Extracted records:
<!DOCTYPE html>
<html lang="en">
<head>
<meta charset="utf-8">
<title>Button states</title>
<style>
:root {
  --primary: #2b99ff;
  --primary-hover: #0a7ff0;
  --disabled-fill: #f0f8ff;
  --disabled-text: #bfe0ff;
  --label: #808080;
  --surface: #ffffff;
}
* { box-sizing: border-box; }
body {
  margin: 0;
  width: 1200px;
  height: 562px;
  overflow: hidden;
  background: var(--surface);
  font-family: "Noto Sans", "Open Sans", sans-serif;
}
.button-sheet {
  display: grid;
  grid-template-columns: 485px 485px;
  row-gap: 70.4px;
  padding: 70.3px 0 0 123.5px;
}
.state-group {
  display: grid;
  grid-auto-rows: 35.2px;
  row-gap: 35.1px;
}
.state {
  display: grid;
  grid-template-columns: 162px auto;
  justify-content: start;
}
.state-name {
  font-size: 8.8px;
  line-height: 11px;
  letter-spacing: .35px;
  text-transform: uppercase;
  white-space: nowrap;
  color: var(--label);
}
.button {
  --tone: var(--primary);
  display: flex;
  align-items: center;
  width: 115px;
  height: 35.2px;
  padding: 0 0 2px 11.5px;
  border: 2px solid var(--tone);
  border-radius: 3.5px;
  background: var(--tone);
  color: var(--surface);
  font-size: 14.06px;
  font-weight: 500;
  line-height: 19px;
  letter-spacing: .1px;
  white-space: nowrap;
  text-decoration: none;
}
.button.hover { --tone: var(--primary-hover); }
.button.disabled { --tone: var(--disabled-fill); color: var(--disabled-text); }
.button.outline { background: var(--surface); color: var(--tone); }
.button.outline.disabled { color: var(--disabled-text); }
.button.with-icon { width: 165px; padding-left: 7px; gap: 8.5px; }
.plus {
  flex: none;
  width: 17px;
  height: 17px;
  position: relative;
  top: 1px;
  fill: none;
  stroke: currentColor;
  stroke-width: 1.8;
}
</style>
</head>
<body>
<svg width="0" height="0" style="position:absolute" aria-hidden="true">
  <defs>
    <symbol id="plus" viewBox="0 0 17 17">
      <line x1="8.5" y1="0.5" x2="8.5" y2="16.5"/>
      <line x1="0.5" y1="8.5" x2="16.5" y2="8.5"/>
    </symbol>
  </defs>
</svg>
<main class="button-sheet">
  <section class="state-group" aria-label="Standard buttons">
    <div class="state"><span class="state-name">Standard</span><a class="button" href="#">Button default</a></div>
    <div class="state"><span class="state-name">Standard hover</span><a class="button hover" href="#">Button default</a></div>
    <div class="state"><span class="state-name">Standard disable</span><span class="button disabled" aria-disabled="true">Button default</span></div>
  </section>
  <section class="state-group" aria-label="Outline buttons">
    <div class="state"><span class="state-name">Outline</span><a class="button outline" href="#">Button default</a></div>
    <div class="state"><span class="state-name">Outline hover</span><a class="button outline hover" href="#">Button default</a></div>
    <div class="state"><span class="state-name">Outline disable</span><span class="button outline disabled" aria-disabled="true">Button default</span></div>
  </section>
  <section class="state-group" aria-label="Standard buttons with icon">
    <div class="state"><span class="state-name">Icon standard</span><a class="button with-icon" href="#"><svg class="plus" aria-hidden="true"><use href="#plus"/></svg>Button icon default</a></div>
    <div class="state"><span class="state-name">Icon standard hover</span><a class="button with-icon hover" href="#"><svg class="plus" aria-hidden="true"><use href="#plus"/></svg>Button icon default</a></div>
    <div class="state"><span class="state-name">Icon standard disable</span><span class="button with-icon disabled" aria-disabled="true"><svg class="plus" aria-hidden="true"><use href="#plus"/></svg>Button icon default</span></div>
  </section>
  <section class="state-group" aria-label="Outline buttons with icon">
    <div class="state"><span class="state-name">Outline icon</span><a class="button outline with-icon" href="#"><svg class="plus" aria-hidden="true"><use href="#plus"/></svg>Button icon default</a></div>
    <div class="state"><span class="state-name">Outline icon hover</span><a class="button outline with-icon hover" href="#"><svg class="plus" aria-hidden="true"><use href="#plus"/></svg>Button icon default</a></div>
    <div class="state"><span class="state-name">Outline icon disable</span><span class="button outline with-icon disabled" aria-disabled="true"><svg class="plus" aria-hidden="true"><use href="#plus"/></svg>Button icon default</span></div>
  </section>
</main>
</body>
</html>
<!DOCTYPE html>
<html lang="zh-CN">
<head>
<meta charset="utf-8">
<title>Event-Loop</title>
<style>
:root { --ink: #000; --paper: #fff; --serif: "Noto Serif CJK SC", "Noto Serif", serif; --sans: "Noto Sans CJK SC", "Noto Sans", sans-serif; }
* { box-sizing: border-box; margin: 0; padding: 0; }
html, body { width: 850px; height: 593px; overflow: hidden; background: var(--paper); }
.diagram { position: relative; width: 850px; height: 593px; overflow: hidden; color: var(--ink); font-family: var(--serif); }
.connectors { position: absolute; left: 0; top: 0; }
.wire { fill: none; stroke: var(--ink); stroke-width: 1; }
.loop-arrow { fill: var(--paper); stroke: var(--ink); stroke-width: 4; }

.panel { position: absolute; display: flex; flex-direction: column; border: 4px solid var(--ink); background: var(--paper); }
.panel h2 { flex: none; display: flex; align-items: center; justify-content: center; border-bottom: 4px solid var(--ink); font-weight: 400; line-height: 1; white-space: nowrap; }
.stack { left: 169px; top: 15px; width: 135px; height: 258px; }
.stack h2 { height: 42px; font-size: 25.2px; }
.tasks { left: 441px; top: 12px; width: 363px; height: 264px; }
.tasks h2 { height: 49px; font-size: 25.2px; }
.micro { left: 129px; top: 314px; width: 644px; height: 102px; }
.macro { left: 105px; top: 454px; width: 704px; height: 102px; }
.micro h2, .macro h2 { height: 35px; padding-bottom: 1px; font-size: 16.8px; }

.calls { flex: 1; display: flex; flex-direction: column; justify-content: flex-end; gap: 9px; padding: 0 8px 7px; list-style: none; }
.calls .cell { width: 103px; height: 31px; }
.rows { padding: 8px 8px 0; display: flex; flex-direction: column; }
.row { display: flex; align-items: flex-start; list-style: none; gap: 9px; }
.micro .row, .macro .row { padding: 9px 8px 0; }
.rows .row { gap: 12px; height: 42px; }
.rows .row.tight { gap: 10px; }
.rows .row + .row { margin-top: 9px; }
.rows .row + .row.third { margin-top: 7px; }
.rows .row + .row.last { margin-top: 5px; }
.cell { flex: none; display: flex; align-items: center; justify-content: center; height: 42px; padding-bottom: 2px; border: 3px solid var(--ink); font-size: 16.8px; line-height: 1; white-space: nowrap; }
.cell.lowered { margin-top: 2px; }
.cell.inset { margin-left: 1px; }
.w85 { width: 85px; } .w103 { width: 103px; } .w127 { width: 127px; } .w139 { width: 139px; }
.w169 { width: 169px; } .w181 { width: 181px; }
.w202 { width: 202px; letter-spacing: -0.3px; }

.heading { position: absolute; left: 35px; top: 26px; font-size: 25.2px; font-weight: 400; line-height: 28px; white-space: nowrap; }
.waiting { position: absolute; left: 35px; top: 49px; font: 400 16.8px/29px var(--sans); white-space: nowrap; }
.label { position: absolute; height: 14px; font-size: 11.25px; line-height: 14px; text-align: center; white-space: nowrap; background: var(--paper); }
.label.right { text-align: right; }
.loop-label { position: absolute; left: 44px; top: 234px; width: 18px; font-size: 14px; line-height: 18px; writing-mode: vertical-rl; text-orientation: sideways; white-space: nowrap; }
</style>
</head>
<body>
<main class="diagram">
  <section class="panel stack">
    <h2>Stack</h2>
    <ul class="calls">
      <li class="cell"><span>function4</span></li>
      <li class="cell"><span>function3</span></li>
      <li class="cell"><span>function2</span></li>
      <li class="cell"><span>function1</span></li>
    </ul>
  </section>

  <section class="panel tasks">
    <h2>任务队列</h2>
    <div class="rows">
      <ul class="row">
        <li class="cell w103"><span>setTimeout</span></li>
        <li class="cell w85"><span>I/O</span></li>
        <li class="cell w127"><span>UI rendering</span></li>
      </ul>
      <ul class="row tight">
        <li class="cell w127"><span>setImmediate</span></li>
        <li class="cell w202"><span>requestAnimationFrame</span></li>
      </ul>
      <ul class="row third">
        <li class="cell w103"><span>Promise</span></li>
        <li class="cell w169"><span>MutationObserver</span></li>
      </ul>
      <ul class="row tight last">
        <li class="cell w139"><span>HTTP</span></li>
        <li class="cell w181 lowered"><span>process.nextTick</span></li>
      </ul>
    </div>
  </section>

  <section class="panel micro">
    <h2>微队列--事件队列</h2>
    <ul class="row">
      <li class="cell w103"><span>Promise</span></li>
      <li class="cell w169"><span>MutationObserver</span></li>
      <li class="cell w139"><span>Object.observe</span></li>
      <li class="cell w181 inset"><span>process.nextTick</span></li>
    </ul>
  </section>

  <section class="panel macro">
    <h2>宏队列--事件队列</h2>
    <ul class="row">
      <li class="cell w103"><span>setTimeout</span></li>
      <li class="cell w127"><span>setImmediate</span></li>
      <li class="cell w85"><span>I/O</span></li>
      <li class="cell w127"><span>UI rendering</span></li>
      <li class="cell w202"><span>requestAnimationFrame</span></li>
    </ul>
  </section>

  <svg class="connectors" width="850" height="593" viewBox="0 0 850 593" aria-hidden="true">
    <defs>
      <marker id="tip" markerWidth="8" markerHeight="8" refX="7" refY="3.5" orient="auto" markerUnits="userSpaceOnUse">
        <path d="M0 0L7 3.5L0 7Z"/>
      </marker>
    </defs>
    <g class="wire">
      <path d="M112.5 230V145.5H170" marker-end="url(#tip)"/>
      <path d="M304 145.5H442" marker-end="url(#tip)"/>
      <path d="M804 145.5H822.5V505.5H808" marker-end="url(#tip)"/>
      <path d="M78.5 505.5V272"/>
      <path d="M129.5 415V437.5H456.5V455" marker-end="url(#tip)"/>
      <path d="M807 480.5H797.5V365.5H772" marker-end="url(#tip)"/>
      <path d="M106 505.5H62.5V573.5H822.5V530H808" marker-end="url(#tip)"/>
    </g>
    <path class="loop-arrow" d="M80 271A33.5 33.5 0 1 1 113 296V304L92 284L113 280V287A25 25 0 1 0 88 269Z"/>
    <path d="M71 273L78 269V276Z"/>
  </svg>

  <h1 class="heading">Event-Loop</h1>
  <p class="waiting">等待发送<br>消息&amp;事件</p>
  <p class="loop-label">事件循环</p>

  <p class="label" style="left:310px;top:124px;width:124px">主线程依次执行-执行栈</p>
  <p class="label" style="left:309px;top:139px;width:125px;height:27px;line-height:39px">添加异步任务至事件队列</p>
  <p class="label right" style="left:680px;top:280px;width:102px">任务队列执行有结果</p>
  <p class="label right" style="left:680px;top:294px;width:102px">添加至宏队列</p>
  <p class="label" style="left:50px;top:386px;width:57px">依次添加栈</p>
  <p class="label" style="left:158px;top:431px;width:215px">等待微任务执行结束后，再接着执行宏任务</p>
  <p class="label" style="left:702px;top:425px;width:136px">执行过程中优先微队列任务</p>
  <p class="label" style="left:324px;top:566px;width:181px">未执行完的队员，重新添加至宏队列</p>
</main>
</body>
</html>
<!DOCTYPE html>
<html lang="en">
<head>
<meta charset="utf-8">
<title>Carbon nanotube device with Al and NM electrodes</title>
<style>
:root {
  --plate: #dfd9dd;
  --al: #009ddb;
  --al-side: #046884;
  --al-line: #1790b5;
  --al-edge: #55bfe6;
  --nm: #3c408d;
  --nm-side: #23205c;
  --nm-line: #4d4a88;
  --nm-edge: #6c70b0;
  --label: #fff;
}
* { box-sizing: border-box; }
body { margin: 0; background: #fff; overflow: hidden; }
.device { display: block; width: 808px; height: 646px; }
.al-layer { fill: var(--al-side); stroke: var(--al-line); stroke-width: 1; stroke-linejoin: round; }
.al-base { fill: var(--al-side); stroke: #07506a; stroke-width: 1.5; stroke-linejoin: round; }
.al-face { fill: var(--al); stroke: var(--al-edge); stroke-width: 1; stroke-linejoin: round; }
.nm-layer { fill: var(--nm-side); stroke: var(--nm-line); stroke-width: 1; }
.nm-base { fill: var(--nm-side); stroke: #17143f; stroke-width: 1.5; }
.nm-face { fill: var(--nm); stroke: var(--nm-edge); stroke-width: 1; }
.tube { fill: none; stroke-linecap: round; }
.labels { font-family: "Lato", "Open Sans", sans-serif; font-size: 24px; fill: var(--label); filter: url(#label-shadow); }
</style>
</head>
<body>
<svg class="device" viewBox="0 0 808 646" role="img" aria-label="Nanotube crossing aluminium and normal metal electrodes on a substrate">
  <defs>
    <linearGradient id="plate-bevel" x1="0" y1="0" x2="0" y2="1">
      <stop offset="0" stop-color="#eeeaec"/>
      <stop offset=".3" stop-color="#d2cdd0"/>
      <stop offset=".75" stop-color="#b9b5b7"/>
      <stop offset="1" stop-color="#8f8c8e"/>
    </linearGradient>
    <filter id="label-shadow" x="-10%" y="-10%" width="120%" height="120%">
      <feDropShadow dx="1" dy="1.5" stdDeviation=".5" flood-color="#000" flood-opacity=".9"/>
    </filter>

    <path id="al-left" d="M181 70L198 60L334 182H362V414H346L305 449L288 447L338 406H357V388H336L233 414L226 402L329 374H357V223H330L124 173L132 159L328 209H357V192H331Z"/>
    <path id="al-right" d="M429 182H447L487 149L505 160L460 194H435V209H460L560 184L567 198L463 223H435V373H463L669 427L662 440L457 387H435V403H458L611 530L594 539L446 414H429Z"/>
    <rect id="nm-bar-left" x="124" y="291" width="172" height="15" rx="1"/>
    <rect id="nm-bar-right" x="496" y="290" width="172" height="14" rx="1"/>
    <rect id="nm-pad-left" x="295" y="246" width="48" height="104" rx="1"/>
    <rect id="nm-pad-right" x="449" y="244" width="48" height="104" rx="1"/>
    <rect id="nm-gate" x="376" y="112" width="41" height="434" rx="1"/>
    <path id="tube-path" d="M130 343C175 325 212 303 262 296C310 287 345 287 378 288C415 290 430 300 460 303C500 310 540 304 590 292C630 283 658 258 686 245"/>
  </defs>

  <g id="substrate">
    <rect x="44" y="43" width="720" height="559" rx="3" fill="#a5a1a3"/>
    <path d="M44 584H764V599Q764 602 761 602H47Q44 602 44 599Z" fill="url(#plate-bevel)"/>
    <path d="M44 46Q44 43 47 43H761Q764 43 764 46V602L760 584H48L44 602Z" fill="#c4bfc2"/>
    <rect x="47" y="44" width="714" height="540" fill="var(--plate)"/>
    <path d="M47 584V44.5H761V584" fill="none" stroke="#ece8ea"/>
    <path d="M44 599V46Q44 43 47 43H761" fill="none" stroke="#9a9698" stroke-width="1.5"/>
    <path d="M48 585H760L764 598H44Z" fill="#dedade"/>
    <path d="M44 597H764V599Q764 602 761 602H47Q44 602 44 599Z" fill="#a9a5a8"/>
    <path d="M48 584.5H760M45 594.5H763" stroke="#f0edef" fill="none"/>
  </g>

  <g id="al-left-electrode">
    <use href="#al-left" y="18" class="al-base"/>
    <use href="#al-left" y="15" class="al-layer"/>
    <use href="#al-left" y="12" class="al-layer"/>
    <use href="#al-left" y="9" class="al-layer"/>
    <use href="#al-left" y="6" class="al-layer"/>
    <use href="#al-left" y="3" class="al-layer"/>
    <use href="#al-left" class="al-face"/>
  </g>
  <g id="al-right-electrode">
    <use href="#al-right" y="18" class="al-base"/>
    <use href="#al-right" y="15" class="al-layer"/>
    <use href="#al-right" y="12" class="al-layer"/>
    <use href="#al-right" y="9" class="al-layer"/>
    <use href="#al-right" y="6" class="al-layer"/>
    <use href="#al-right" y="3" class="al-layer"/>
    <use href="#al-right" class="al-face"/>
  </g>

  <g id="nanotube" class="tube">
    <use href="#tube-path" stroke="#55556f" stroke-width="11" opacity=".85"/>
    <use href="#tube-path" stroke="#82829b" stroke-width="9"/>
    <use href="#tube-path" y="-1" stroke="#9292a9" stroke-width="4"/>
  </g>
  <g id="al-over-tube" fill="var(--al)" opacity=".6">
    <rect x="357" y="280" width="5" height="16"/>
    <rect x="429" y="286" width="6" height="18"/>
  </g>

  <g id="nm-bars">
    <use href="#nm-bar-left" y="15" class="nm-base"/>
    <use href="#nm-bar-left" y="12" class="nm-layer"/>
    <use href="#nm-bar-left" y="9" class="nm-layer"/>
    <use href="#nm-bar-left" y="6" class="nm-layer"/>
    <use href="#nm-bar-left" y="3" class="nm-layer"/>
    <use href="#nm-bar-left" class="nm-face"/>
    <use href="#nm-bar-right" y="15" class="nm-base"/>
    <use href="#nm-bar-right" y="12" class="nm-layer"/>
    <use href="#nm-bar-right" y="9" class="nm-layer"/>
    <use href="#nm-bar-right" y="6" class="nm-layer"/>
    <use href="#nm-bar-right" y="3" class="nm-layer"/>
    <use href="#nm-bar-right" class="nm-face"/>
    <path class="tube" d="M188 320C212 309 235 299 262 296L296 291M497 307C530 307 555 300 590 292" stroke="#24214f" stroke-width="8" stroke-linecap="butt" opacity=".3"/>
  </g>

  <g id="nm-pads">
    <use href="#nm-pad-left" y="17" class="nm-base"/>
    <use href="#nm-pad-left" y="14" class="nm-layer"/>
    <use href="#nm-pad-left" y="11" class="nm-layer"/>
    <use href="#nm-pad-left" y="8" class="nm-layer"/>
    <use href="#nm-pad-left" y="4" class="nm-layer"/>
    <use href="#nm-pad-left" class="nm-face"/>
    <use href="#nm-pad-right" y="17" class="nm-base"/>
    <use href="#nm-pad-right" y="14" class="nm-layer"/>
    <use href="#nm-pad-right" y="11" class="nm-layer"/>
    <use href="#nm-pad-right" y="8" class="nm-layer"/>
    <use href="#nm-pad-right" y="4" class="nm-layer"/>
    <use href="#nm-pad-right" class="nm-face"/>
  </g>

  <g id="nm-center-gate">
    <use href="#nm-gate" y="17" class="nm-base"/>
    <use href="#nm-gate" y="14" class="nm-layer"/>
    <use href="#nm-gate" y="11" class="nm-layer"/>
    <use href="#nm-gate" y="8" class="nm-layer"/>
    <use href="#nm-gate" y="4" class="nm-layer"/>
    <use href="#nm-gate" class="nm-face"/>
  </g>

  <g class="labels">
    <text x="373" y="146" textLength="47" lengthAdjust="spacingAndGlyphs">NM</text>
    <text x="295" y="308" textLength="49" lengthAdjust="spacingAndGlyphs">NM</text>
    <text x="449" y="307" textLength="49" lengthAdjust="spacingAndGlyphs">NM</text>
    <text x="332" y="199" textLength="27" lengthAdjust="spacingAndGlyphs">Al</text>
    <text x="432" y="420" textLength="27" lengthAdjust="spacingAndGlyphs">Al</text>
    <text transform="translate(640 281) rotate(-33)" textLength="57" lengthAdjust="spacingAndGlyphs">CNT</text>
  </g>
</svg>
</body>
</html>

* [Work instructions] Go through the records above and copy each line where "buttons" is found.

* [Response]
  <section class="state-group" aria-label="Standard buttons">
  <section class="state-group" aria-label="Outline buttons">
  <section class="state-group" aria-label="Standard buttons with icon">
  <section class="state-group" aria-label="Outline buttons with icon">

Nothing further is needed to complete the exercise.